Troops get business lessons
An entrepreneurship initiative through the Prince’s Charities Canada is preparing members of the Canadian Forces for life after military service.
Gathered at the University of Regina’s Paul J. Hill business school for a weeklong entrepreneurial boot camp are 20 servicemen and women from all over Canada, who are interested in starting their own businesses when they leave the military.
“This is our thank you for the brave men and servicewomen of the Canadian Forces,” said Matthew Rowe, manager of charitable operations for Prince’s Charities Canada.
Rowe said Charles, the Prince of Wales, wanted to do more for members of the Canadian Forces, especially since there’s going to be many of them leaving the forces with the ramping down of action in Afghanistan.
“So he asked us to see what we could do and we looked at the scene and found that while there was a lot of skill-training programs, there was no support for entrepreneurs,” Rowe said.
During the boot camp, which started on Saturday, participants are attending lectures on everything from human resources, finance and marketing, Rowe said.
“It’s really a crash course in running their own businesses,” Rowe said.
Participants are also paired up with business students who serve as their mini-mentors and help them work on their business plans.
At the end of the week, they are handed off to the Canadian Youth Business Foundation, which works with the participants by providing them with a business mentor in their community for up to two years.
Participants also have access to up to $45,000 in financing to get their businesses off the ground. Dave Brimacombe is an aircraft structural technician with the Canadian Air Force based out of British Columbia.
But he also had a passion for micro-distilling, which has been made even more appealing to him by some changes in the B.C. economy.
“You no longer have to have a half a million dollars to start a distillery – you can do it with $100,000,” Brimacombe said.
“So I thought: The industry is brand new and it’s going to do the same thing that craft beer did – and we can all remember craft beer 10 years ago, in that it wasn’t there and now it’s everywhere.”
Brimacombe’s business idea is to ferment honey and make small batches of premium gins and vodkas to sell in specialty retail and boutique stores.
There are only two producers of honey-based spirits that Brimacombe is aware of in North America – one of them in New York and another in Washington.
“So I hope to capitalize on that and make something that people have not tried yet and will hopefully like very much,” he said.
Brimacombe said he is learning so much from the intensive business course.

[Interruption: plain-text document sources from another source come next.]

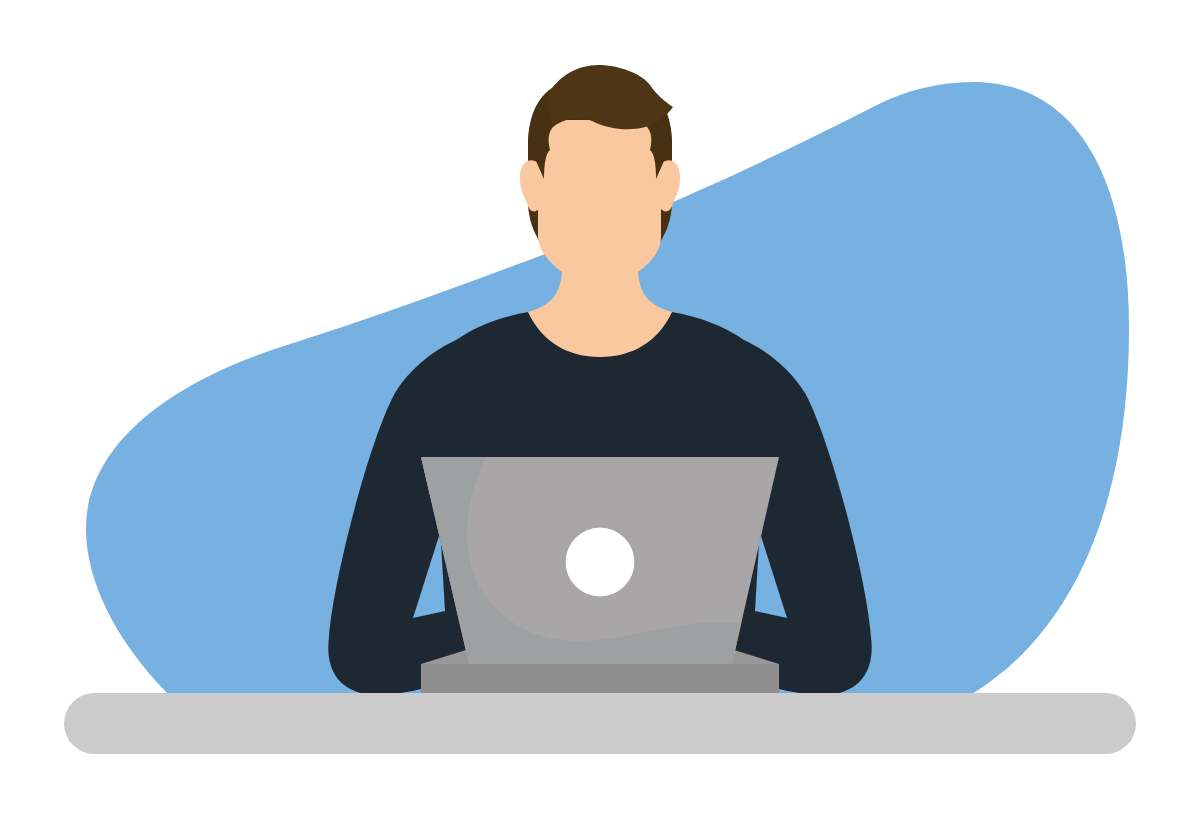
<!DOCTYPE html>
<html lang="en">
<head>
<meta charset="utf-8">
<title>Man working at a laptop</title>
<style>
:root {
  --paper: #ffffff;
  --sky: #76b1e1;
  --skin: #fac89e;
  --hair: #4e3516;
  --hair-shade: #483013;
  --sweater: #1d2833;
  --lid: #a8a6a7;
  --lid-shade: #9da1a1;
  --base-top: #999798;
  --base-front: #8e8e8e;
  --desk: #cbcbcb;
}
html, body { margin: 0; height: 100%; overflow: hidden; background: var(--paper); }
.scene { display: block; width: 1200px; height: 818px; }
.backdrop { fill: var(--sky); }
.skin { fill: var(--skin); }
.hair { fill: var(--hair); }
.hair-shade { fill: var(--hair-shade); }
.sweater { fill: var(--sweater); }
.lid { fill: var(--lid); }
.lid-shade { fill: var(--lid-shade); }
.emblem { fill: var(--paper); }
.base-top { fill: var(--base-top); }
.base-front { fill: var(--base-front); }
.desk { fill: var(--desk); }
</style>
</head>
<body>
<svg class="scene" viewBox="0 0 1200 818" role="img" aria-label="A man in a dark sweater sits at a desk behind an open laptop">
  <defs>
    <clipPath id="lid-shape"><polygon points="421,457 779,457 732,664 469,664"/></clipPath>
    <path id="arm-gap" d="M439 536 L413 618 L445 611 L441 543Z"/>
    <polygon id="base-wing" points="421,664 466,650 480,664"/>
    <path id="ear" d="M537 162C526 156 519 166 520 181C521 194 526 199 528 206C530 212 535 213 539 209L546 180Z"/>
    <path id="back-hair" d="M552 88C534 100 528 122 528 146V205C529 220 533 231 541 244L600 240V88Z"/>
    <path id="sideburn" d="M528 159Q534 158 536 161L544 179C544 163 546 153 550 150C547 138 549 130 555 125L560 90L545 95C532 110 528 128 528 146Z"/>
  </defs>

  <path class="backdrop" d="M168 694C115 640 86 580 86 529C86 450 160 385 287 345C370 319 460 286 545 254C670 206 765 162 873 107C905 90 940 82 973 82C1080 82 1129 184 1129 328C1129 505 1073 632 972 694Z"/>

  <g id="man">
    <path class="sweater" d="M528 312C500 317 476 326 456 340C432 351 409 370 395 393C370 438 333 580 329 637C325 668 338 687 361 693Q391 697 421 689H779Q809 697 839 693C862 687 875 668 871 637C867 580 830 438 805 393C791 370 768 351 744 340C724 326 700 317 672 312Z"/>
    <use class="backdrop" href="#arm-gap"/>
    <use class="backdrop" href="#arm-gap" transform="matrix(-1 0 0 1 1200 0)"/>

    <g id="head">
      <use class="hair-shade" href="#back-hair"/>
      <use class="hair-shade" href="#back-hair" transform="matrix(-1 0 0 1 1200 0)"/>
      <path class="skin" d="M544 120H656V180L661 205V238C660 253 650 263 638 272C640 294 648 305 672 312C658 342 632 357 600 357C568 357 542 342 528 312C552 305 560 294 562 272C550 263 540 253 538 238V205L544 180Z"/>
      <use class="skin" href="#ear"/>
      <use class="skin" href="#ear" transform="matrix(-1 0 0 1 1200 0)"/>
      <use class="hair-shade" href="#sideburn"/>
      <use class="hair-shade" href="#sideburn" transform="matrix(-1 0 0 1 1200 0)"/>
      <path class="hair" d="M553 127C564 118 581 115 592 121C612 131 634 131 648 126C660 122 667 115 673 107C664 101 656 94 650 85C642 74 619 65 599 65C577 65 559 76 548 94C547 106 549 116 553 127Z"/>
    </g>
  </g>

  <g id="laptop">
    <use class="base-top" href="#base-wing"/>
    <use class="base-top" href="#base-wing" transform="matrix(-1 0 0 1 1200 0)"/>
    <polygon class="lid" points="421,457 779,457 732,664 469,664"/>
    <path class="lid-shade" clip-path="url(#lid-shape)" d="M421 457H486C474 482 467 508 467 537C467 597 515 641 576 641C635 641 672 618 745 623V664H421Z"/>
    <circle class="emblem" cx="600" cy="562" r="34.4"/>
    <rect class="base-front" x="421" y="664" width="358" height="30"/>
  </g>

  <rect class="desk" x="64" y="693" width="1072" height="61" rx="30.5"/>
</svg>
</body>
</html>
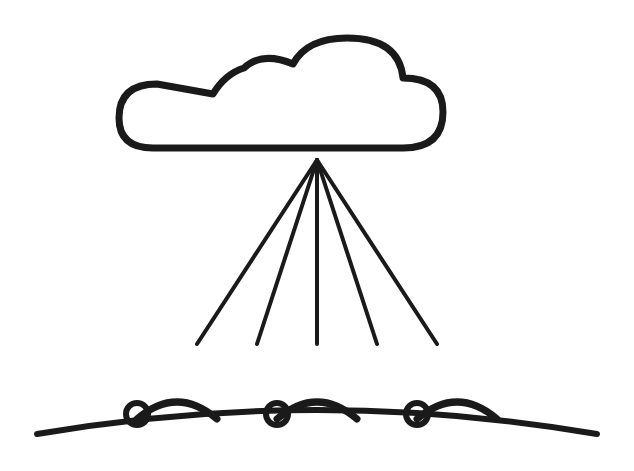
<!DOCTYPE html>
<html lang="en">
<head>
<meta charset="utf-8">
<title>Cloud and rays over a hill</title>
<style>
:root { --ink: #1a1a1a; --paper: #ffffff; }
html, body { margin: 0; height: 100%; overflow: hidden; background: var(--paper); }
.scene { display: block; width: 634px; height: 471px; }
.scene g, .scene path { fill: none; stroke: var(--ink); stroke-linecap: round; }
.cloud { stroke-width: 7; stroke-linejoin: round; }
.rays { stroke-width: 4; }
.ground { stroke-width: 6; }
.figures { stroke-width: 6; }
.figures path, .body { stroke-width: 7; }
</style>
</head>
<body>
<svg class="scene" viewBox="0 0 634 471" role="img" aria-label="A cloud sending five rays down to three curled forms on a hill">
  <defs>
    <g id="figure">
      <circle cx="137" cy="414" r="11"/>
      <path class="body" d="M137 419Q177 385 217 419"/>
    </g>
  </defs>
  <path class="cloud" d="M153 148Q119 148 119 118Q119 84 157 84L213 94Q225 74 244 68Q262 51 293 64Q307 38 347 38Q399 38 403 78Q443 78 443 112Q443 148 403 148Z"/>
  <g class="rays">
    <line x1="317" y1="160" x2="197" y2="344"/>
    <line x1="317" y1="160" x2="257" y2="344"/>
    <line x1="317" y1="160" x2="317" y2="344"/>
    <line x1="317" y1="160" x2="377" y2="344"/>
    <line x1="317" y1="160" x2="437" y2="344"/>
  </g>
  <path class="ground" d="M37 434Q317 386 597 434"/>
  <g class="figures">
    <use href="#figure"/>
    <use href="#figure" x="140"/>
    <use href="#figure" x="280"/>
  </g>
</svg>
</body>
</html>
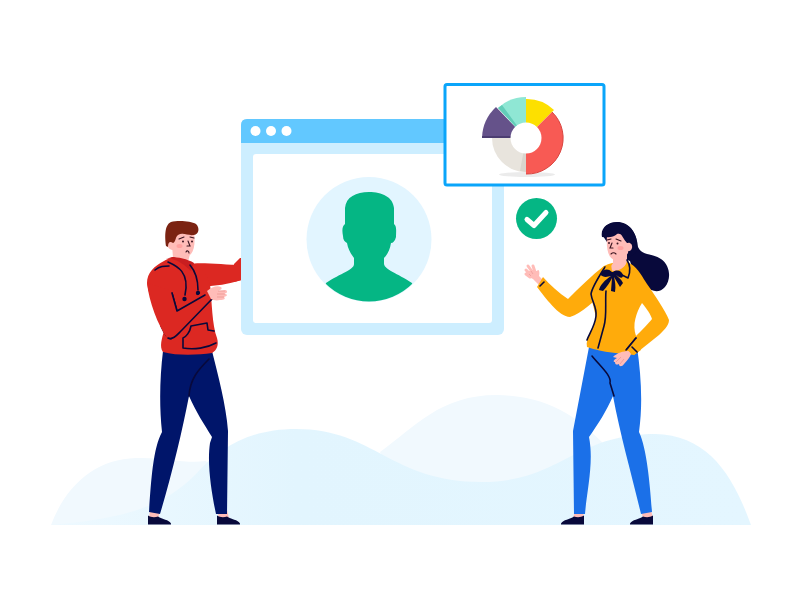
<!DOCTYPE html>
<html lang="en">
<head>
<meta charset="utf-8">
<title>Profile and statistics illustration</title>
<style>
:root {
  --hill-far: #f1f9fe;
  --hill-near: #e2f5fe;
  --window: #cdeeff;
  --window-bar: #62c8ff;
  --panel-edge: #0aa5fa;
  --green: #05b684;
  --navy: #00156a;
  --ink: #08093b;
  --red: #dc2822;
  --skin: #ffbcb8;
  --hair: #7b2312;
  --amber: #ffab0b;
  --jeans: #1b70e8;
}
html, body { margin: 0; background: #fff; }
body { width: 800px; height: 600px; overflow: hidden; }
svg { display: block; }
.seam { fill: none; stroke: var(--ink); stroke-width: 1.6; stroke-linecap: round; stroke-linejoin: round; }
.skin { fill: var(--skin); }
.finger { fill: none; stroke: var(--skin); stroke-width: 3; stroke-linecap: round; }
.face { fill: none; stroke: #3a1420; stroke-width: 1.1; stroke-linecap: round; }
.blush { fill: #ff8f8f; }
.shoe { fill: var(--ink); }
</style>
</head>
<body>
<svg width="800" height="600" viewBox="0 0 800 600" role="img" aria-label="A man and a woman presenting a profile window with a chart">
  <defs>
    <linearGradient id="hill-fade" x1="0" x2="1" y1="0" y2="0">
      <stop offset="0" stop-color="#eef9ff"/>
      <stop offset=".35" stop-color="#e2f5fe"/>
      <stop offset="1" stop-color="#e4f6ff"/>
    </linearGradient>
    <clipPath id="avatar-clip"><circle cx="369" cy="239.500" r="62"/></clipPath>
    <path id="shoe-shape" d="M0 0 C3 2 7 2 10 1 C14 4 21 4 23 8 V9 H0 Z"/>
  </defs>

  <g id="hills">
    <path fill="var(--hill-far)" d="M51 525 C66 485 96 459 136 458 C165 457 185 464 206 461 L260 525 Z"/>
    <path fill="var(--hill-far)" d="M380 452 C415 427 440 395 497 395 C552 396 580 420 606 446 L560 500 H400 Z"/>
    <path fill="url(#hill-fade)" d="M51 525 C130 518 165 505 196 474 C220 447 250 429 296 429 C375 429 390 482 482 482 C560 482 575 434 655 434 C708 435 733 475 751 525 Z"/>
  </g>

  <g id="man">
    <g id="man-far-arm">
      <path fill="var(--red)" d="M190 264 C200 262 226 265 241 265 V280 C226 285 210 287 198 286 Z"/>
      <path class="skin" d="M236 265 L242 257 V280 H240 Z"/>
      <path fill="var(--red)" d="M234 264 L240 258 L242 258 V280 L234 282 Z"/>
    </g>
    <g id="man-legs">
      <path class="skin" d="M150 510 H160 L158 519 H149 Z M217 510 H227 L229 518 H219 Z"/>
      <path fill="var(--navy)" d="M163 351 H212 C218 375 226 405 228 431 L227 514 H216 C211 490 207 463 210 443 L212 437 C204 424 196 412 189 396 C182 432 172 474 160 514 L149 512 C151 482 153 448 162 432 C159 404 160 376 163 351 Z"/>
      <path class="seam" d="M209 359 C198 370 190 379 189 396"/>
      <use class="shoe" href="#shoe-shape" x="148" y="515.500"/>
      <use class="shoe" href="#shoe-shape" x="217" y="515.500"/>
    </g>
    <g id="man-torso">
      <path fill="var(--red)" d="M164 261 C171 256 183 259 190 262 C198 265 207 273 210 284 C212 302 212 325 217 338 C219 345 217 350 212 353 C198 355 178 356 163 352 C159 347 162 338 164 331 C158 316 149 297 147 283 C147 273 154 266 164 261 Z"/>
      <path class="skin" d="M172 244 L191 250 L188 262 C183 264 177 260 173 258 Z"/>
      <path fill="#c91e20" d="M166 259 C175 257 185 265 191 271 L194 263 C188 259 177 257 172 257 Z"/>
      <path class="seam" d="M155 270 C160 266 164 266 169 266 M168 262 C177 266 190 272 185 295 M190 265 C196 272 198 280 198 290"/>
      <circle cx="184.500" cy="299" r="2.200" fill="var(--ink)"/>
      <circle cx="198" cy="293" r="2.200" fill="var(--ink)"/>
      <path class="seam" d="M161 326 C165 335 168 339 171 339 M172 293 L177 311"/>
      <path class="seam" d="M191 326 L207 323 L208 330 L214 331 M191 326 C190 332 186 337 183 338 V348 C194 350 207 348 216 343"/>
    </g>
    <g id="man-near-arm">
      <path fill="var(--red)" d="M147 283 C149 302 158 325 167 338 C172 341 176 337 180 333 L214 298 L208 288 L177 311 L171 290 Z"/>
      <path class="seam" d="M172 293 L177 311 L205 295 M168 338 C173 340 177 335 181 331 L212 299"/>
      <path class="skin" d="M207 291 C212 287 217 285 221 287 C223 289 220 290 218 291 L226 290 C228 292 227 293 224 294 C228 294 228 296 224 297 C226 299 224 300 220 300 C216 301 213 300 211 299 Z"/>
      <path fill="none" stroke="#e8918f" stroke-width=".7" d="M218 291 L225 291 M217 294 H225 M217 297 H224"/>
    </g>
    <g id="man-head">
      <path class="skin" d="M172 235 C177 234 187 233 194 232 C195 240 195 249 191 254 C187 258 179 256 175 250 C169 251 166 246 168 242 C169 239 171 240 172 241 Z"/>
      <path fill="var(--hair)" d="M166 246 C165 238 164 225 171 222 C178 220 191 221 196 224 C200 228 199 234 194 235 C188 236 183 232 178 235 C175 237 176 242 173 243 C170 241 168 242 168 247 Z"/>
      <path class="face" d="M179 239 L184 237 M190 237 L194 238 M188 241 L190 246 L187 246 M186 252 C187 250 189 251 189 253"/>
      <circle cx="183" cy="241.500" r="1" fill="#3a1420"/>
      <circle cx="192" cy="241.500" r="1" fill="#3a1420"/>
      <ellipse class="blush" cx="179.500" cy="246" rx="3" ry="2" opacity=".6"/>
    </g>
  </g>

  <g id="browser-window">
    <rect x="241" y="119" width="263" height="216" rx="6" fill="var(--window)"/>
    <path fill="var(--window-bar)" d="M241 143 V125 Q241 119 247 119 H498 Q504 119 504 125 V143 Z"/>
    <g id="window-buttons" fill="#fff">
      <circle cx="255.500" cy="131" r="5"/>
      <circle cx="271" cy="131" r="5"/>
      <circle cx="286.500" cy="131" r="5"/>
    </g>
    <rect x="253" y="154" width="239" height="169" rx="3" fill="#fff"/>
    <g id="avatar">
      <circle cx="369" cy="239.500" r="62.500" fill="#e2f5ff"/>
      <path clip-path="url(#avatar-clip)" fill="var(--green)" d="M345 224 V208 C346 197 356 192 369 192 C382 192 393 197 394 208 V224 C397 226 396 232 396 237 C395 241 393 243 391 243 C390 250 387 255 384 258 V264 C385 270 397 273 412 283 L420 310 H318 L326 283 C341 273 354 270 354 264 V258 C351 254 348 249 347 243 C345 242 343 240 343 236 C342 231 342 226 345 224 Z"/>
    </g>
  </g>

  <g id="chart-panel">
    <rect x="445" y="84.500" width="159" height="100.500" rx="2" fill="#fff" stroke="var(--panel-edge)" stroke-width="3"/>
    <ellipse cx="527" cy="174.500" rx="28" ry="2.500" fill="#ebebeb"/>
    <g id="donut">
      <path fill="#e8e4dd" d="M526 138 H492 A34 34 0 0 0 526 172 Z"/>
      <path fill="#d9d5ce" d="M526 138 L520 171 L526 172 Z"/>
      <path fill="#65528a" d="M526 138 H482 A44 44 0 0 1 496 107 Z"/>
      <path fill="#4c3d71" d="M482 136 H526 V138 H482 Z"/>
      <path fill="#8fe7d4" d="M526 138 L498 108 A41 41 0 0 1 526 97 Z"/>
      <path fill="#62cdb8" d="M526 138 L498 108 L502 105 Z"/>
      <path fill="#fde000" d="M526 138 V99 A39 39 0 0 1 554 110 Z"/>
      <path fill="#f85a54" d="M526 138 L552 112 A36 36 0 0 1 526 174 Z"/>
      <path fill="none" stroke="#d94540" d="M552 112 A36 36 0 0 1 526 174"/>
      <circle cx="526" cy="138" r="15.500" fill="#fff"/>
    </g>
  </g>

  <g id="check-badge">
    <circle cx="536.500" cy="218.500" r="20.500" fill="var(--green)"/>
    <path fill="none" stroke="#fff" stroke-width="5" stroke-linecap="round" stroke-linejoin="round" d="M527 219.500 L534 225.500 L546 212.500"/>
  </g>

  <g id="woman">
    <path id="woman-hair-back" fill="var(--ink)" d="M603 236 C601 226 612 220 622 223 C632 226 637 235 638 247 C642 256 652 253 661 259 C671 266 671 280 665 287 C660 293 652 292 647 287 C638 280 633 272 630 261 L616 256 Z"/>
    <g id="woman-legs">
      <path class="skin" d="M575 510 H584 L583 519 H573 Z M641 510 H651 L653 518 H643 Z"/>
      <path fill="var(--jeans)" d="M589 347 H637 C641 374 643 404 639 432 C647 449 650 485 652 512 L641 514 C632 476 620 434 613 396 C606 412 598 424 589 437 C594 462 587 490 585 514 H574 L573 431 Z"/>
      <path class="seam" d="M592 356 C600 366 612 376 610 383 L614 396"/>
      <use class="shoe" href="#shoe-shape" transform="translate(584 515.500) scale(-1 1)"/>
      <use class="shoe" href="#shoe-shape" transform="translate(653 515.500) scale(-1 1)"/>
    </g>
    <g id="woman-raised-arm">
      <path class="skin" d="M533 279 C529 277 526 275 526 271 L537 271 C539 268 540 273 539 276 L545 282 L540 286 Z"/>
      <path class="finger" stroke-width="2.500" d="M531 275 L526 270 M533 273 L528 266 M535 272 L533 266 M530 277 L526 274"/>
      <path fill="none" stroke="#e8918f" stroke-width=".6" d="M531 271 L533 274 M529 274 L531 276"/>
      <path fill="var(--amber)" d="M543 277 C550 285 559 293 568 299 C580 287 592 275 604 266 L606 291 C594 301 582 313 570 317 C559 317 545 297 537 287 Z"/>
      <path class="seam" d="M540 286 L544 282"/>
    </g>
    <g id="woman-torso">
      <path fill="var(--amber)" d="M604 266 C612 262 624 260 631 264 C638 268 643 278 647 284 C656 297 665 310 669 320 C669 326 663 331 659 335 L634 355 C620 353 604 353 587 347 C585 338 594 329 596 318 C594 306 589 296 593 287 C595 278 599 272 604 266 Z"/>
      <path fill="#fff" d="M642 303 C647 309 651 315 652 319 C648 324 641 331 636 336 C632 325 636 313 642 303 Z"/>
      <path class="seam" d="M605 267 C600 275 592 287 591 294 C592 302 597 307 596 316 C595 326 589 334 587 340 M606 291 C605 303 607 316 604 326 L598 348"/>
      <path class="seam" d="M626 350 L636 338 M631 346 L637 352"/>
      <path class="skin" d="M613 250 L627 250 L627 263 C622 271 613 273 609 269 L613 263 Z"/>
      <path fill="var(--amber)" d="M627 260 C631 264 631 272 628 278 L617 273 C622 271 626 267 627 260 Z M611 264 L605 268 L608 274 L612 271 Z"/>
      <path class="seam" d="M627 260 C631 266 630 273 628 278 L618 273"/>
      <path id="bow" fill="var(--ink)" d="M612 272 C608 268 603 269 600 274 C603 278 607 277 611 276 C605 280 600 285 599 290 L603 291 C607 287 610 282 612 278 L611 291 L615 292 C616 286 615 281 614 277 L620 287 L623 283 C621 279 618 277 616 275 C620 278 623 279 623 275 C622 271 617 269 613 272 Z"/>
    </g>
    <path id="woman-hip-hand" class="skin" d="M629 351 C623 351 617 353 613 357 L617 358 C613 360 613 362 615 362 C615 365 617 365 619 364 C619 367 622 367 624 364 C627 361 630 357 631 354 Z"/>
    <path fill="none" stroke="#e8918f" stroke-width=".7" d="M616 362 L621 357 M620 364 L624 359"/>
    <path id="woman-cuff" fill="var(--amber)" d="M627 350 L636 338 L641 350 L634 355 Z"/>
    <path class="seam" d="M627 349 L636 338 M632 347 L637 352"/>
    <g id="woman-head">
      <path class="skin" d="M607 236 C613 232 622 233 628 238 C632 242 633 248 629 251 C626 258 620 261 615 260 C608 259 606 248 607 236 Z"/>
      <path fill="var(--ink)" d="M602 237 C600 228 608 222 617 222 C629 222 637 232 637 246 C638 253 633 257 629 256 L628 251 C633 249 632 243 627 243 C624 240 622 235 619 232 C615 237 609 238 602 237 Z"/>
      <path class="skin" d="M626 244 C629 241 633 244 632 248 C631 252 627 252 625 250 Z"/>
      <path class="face" d="M607 240 L611 239 M616 239 L621 241 M612 243 L610 248 L613 248 M611 254 C613 252 615 253 616 254"/>
      <circle cx="609" cy="243" r="1" fill="#3a1420"/>
      <circle cx="617.500" cy="243.500" r="1" fill="#3a1420"/>
      <ellipse class="blush" cx="620.500" cy="248" rx="3" ry="2" opacity=".6"/>
    </g>
  </g>
</svg>
</body>
</html>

While he already knows a lot about distilling, he knew relatively little about running a business at the beginning of the program. “Every hour in here I learn something that I didn’t even know I didn’t know. And that’s exciting,” he said, adding that he has already defined his target market and made a business model.
Regina Leader-Post | Regina, Saskatchewan